Problem to work on
Collect every line below that contains the word "scatteredCreases".

Stored data entries
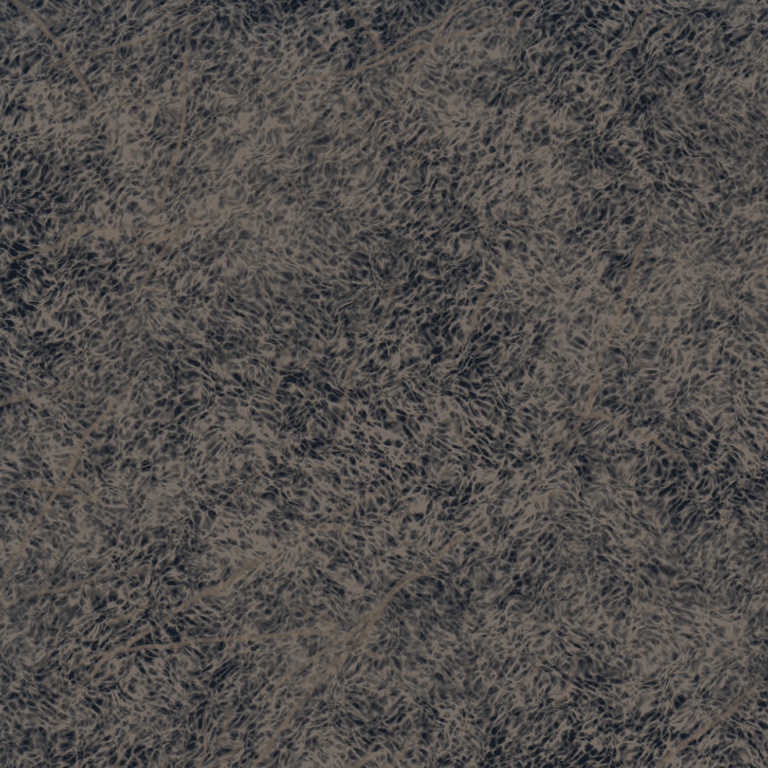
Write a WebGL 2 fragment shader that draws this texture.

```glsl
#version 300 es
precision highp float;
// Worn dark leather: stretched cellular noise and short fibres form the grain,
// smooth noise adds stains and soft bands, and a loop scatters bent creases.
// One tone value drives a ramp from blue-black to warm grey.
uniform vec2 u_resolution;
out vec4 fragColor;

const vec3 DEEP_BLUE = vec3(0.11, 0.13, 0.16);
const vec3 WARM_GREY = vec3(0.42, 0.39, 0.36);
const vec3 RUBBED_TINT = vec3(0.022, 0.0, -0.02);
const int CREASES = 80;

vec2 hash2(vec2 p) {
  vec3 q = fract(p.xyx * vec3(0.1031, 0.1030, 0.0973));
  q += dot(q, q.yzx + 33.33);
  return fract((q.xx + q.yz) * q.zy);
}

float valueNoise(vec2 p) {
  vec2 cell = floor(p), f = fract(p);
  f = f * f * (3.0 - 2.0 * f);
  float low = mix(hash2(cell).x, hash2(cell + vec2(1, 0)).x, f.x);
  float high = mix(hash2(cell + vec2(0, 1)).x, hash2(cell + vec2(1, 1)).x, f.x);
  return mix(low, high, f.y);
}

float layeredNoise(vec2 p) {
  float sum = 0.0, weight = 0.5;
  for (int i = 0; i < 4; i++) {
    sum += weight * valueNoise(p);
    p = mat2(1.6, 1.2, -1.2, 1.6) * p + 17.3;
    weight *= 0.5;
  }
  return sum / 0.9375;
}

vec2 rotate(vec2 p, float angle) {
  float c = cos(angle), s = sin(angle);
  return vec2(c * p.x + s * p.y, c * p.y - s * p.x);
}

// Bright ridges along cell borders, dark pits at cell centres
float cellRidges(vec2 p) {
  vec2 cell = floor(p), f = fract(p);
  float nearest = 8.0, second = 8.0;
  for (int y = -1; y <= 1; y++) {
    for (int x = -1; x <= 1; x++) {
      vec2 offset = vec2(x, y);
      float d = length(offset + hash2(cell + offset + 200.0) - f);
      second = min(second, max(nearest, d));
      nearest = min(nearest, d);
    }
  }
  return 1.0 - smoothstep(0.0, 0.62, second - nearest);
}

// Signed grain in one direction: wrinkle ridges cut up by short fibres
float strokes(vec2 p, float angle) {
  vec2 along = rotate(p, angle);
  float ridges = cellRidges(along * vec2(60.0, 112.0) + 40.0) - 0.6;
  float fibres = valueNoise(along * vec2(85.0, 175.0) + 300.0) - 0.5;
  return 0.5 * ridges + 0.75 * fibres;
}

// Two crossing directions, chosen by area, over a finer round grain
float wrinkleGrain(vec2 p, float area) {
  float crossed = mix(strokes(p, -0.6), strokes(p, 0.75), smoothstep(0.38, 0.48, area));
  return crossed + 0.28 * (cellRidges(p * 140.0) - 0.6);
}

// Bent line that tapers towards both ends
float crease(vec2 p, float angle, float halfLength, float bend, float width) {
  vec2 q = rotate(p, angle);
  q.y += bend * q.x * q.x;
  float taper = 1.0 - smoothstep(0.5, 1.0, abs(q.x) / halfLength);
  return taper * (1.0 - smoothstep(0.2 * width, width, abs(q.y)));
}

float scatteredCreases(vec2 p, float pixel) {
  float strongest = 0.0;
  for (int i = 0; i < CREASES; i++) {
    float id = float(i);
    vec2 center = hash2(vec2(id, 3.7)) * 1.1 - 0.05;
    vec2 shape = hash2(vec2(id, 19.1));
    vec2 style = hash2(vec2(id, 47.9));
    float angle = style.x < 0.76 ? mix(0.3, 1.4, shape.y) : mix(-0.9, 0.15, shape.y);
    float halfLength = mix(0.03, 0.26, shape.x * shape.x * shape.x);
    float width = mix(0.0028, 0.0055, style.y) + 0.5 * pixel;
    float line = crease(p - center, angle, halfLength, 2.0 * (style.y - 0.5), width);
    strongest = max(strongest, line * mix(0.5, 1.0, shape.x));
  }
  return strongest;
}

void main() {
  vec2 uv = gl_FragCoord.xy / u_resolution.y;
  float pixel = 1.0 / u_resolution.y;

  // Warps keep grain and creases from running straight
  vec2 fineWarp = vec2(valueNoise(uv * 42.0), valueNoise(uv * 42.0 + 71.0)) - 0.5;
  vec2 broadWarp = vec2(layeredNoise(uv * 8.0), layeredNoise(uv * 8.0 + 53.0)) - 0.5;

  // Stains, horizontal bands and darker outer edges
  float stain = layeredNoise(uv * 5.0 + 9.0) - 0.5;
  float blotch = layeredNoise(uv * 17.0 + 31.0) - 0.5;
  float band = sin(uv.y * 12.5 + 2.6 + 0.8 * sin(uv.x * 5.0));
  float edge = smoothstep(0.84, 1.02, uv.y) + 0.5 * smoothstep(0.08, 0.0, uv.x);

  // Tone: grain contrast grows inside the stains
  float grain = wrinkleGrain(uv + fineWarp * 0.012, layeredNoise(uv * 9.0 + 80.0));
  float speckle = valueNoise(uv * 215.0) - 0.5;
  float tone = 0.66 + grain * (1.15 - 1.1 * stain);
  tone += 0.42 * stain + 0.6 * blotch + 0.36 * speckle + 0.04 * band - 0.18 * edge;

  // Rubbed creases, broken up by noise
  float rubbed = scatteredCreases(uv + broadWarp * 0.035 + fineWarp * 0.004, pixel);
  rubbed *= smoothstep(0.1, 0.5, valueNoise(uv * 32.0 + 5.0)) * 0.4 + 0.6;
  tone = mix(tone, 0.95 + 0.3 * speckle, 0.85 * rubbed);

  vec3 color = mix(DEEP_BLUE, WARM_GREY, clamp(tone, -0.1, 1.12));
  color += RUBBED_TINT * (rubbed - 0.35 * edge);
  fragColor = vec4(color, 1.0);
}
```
* * *
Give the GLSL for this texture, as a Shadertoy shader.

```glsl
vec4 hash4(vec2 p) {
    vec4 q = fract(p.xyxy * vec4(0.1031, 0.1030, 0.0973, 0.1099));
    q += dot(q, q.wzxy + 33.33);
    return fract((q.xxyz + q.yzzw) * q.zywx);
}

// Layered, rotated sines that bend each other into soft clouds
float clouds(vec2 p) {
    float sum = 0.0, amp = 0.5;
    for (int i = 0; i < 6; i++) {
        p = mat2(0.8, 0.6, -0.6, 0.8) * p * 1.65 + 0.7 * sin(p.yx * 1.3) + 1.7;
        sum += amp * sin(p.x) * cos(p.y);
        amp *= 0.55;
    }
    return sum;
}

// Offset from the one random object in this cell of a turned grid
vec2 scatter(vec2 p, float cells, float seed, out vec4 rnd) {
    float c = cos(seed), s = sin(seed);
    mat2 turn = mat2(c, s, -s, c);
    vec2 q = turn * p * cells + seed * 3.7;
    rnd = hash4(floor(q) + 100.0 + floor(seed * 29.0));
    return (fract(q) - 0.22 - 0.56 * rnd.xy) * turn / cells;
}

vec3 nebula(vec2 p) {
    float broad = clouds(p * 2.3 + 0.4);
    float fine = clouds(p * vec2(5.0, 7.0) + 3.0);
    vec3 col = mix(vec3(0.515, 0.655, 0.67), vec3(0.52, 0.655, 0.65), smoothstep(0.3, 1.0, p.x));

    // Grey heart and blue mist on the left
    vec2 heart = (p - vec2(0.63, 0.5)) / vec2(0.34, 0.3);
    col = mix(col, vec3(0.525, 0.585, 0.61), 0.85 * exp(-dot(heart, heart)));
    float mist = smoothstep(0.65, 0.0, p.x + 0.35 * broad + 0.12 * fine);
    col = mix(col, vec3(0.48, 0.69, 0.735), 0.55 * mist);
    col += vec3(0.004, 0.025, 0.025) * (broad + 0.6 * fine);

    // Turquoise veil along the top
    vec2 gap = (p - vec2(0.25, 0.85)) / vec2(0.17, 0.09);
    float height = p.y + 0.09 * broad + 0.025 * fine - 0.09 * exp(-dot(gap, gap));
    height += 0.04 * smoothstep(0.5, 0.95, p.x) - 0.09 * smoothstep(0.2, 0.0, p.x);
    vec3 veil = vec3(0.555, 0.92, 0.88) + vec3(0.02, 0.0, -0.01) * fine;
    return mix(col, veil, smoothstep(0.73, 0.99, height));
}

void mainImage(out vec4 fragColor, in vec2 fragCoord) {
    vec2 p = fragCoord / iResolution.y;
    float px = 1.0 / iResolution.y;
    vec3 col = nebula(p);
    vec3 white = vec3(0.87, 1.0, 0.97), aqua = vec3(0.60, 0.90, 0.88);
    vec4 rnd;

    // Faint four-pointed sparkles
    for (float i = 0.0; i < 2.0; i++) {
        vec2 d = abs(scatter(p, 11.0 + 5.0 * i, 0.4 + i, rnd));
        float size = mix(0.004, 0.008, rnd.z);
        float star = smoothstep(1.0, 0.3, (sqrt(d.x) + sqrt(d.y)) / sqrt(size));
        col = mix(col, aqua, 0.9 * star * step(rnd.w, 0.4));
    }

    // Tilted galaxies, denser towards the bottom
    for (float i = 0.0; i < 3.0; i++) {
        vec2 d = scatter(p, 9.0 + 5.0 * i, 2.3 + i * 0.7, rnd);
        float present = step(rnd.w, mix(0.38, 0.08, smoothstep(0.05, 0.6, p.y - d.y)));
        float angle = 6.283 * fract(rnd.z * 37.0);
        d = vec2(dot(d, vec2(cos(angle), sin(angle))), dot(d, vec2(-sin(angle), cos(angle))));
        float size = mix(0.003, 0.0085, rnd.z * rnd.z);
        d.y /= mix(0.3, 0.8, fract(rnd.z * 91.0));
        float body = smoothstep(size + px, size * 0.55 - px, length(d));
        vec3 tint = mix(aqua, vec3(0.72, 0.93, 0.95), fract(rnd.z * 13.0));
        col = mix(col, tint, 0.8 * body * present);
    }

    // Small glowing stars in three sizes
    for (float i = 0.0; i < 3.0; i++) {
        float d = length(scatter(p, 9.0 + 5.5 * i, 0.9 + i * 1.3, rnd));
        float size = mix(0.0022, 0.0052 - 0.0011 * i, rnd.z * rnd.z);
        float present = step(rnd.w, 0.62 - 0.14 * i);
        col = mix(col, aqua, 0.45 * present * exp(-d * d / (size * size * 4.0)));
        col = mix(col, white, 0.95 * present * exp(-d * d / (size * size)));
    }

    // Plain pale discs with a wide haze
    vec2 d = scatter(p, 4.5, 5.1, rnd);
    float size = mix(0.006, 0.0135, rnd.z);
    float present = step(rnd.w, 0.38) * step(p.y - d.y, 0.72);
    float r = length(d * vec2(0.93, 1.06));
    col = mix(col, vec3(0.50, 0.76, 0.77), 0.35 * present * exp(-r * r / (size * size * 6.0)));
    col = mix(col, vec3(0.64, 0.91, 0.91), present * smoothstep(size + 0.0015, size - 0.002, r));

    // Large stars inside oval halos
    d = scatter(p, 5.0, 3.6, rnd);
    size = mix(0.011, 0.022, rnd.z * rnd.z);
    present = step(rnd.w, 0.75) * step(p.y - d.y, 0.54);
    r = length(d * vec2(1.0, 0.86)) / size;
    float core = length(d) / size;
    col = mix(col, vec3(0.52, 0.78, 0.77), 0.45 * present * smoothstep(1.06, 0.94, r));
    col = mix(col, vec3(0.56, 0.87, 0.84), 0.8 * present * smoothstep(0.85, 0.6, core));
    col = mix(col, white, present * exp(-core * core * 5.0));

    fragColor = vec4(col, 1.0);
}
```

Response box
float scatteredCreases(vec2 p, float pixel) {
  float rubbed = scatteredCreases(uv + broadWarp * 0.035 + fineWarp * 0.004, pixel);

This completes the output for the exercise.